What is being asked:
Output only the stretch of the listing that starts at the line containing "height: 364px;" and ends at the line containing "333px; top: 142px;", reproduced exactly with both ends.

------ Information ------

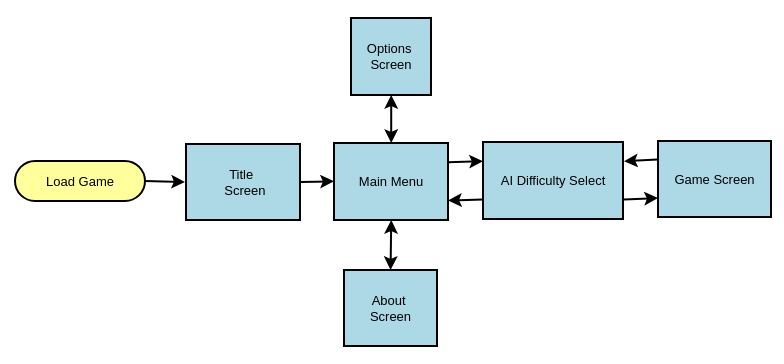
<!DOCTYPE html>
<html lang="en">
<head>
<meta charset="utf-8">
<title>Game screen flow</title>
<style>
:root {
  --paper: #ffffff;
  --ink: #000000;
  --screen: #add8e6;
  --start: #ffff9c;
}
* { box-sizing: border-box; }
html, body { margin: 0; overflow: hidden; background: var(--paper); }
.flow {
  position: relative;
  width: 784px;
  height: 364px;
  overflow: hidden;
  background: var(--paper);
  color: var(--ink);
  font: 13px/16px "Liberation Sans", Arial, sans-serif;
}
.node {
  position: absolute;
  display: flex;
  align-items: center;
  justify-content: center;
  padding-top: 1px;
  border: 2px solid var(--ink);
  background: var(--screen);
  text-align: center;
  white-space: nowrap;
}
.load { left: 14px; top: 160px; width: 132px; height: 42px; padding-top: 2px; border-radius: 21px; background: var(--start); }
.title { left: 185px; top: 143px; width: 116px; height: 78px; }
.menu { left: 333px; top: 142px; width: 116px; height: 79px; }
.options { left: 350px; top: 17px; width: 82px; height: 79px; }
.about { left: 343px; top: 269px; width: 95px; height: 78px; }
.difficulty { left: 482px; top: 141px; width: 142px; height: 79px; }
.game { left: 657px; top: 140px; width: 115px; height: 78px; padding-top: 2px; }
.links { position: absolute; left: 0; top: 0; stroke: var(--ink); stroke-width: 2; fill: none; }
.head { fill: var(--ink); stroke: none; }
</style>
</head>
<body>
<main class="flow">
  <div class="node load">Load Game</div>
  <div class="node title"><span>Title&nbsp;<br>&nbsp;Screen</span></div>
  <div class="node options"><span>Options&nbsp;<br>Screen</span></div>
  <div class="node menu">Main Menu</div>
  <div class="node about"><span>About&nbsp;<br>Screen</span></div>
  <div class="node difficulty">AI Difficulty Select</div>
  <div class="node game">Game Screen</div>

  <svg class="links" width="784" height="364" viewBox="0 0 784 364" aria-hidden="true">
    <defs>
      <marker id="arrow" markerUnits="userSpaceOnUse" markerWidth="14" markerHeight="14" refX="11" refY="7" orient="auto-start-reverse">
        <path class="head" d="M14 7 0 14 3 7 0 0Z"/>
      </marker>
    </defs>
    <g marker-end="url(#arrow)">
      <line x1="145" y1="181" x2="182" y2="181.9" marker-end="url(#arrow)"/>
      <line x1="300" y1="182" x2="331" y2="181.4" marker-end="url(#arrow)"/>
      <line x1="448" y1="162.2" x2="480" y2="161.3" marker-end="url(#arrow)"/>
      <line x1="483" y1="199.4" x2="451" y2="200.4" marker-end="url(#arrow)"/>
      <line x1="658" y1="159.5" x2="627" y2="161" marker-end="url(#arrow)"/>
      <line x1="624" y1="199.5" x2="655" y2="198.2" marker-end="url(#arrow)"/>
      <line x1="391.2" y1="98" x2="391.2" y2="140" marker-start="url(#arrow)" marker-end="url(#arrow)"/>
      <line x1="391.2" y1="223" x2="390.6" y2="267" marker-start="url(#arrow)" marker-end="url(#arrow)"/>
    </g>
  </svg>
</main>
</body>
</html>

------

Solution:
  height: 364px;
  overflow: hidden;
  background: var(--paper);
  color: var(--ink);
  font: 13px/16px "Liberation Sans", Arial, sans-serif;
}
.node {
  position: absolute;
  display: flex;
  align-items: center;
  justify-content: center;
  padding-top: 1px;
  border: 2px solid var(--ink);
  background: var(--screen);
  text-align: center;
  white-space: nowrap;
}
.load { left: 14px; top: 160px; width: 132px; height: 42px; padding-top: 2px; border-radius: 21px; background: var(--start); }
.title { left: 185px; top: 143px; width: 116px; height: 78px; }
.menu { left: 333px; top: 142px; width: 116px; height: 79px; }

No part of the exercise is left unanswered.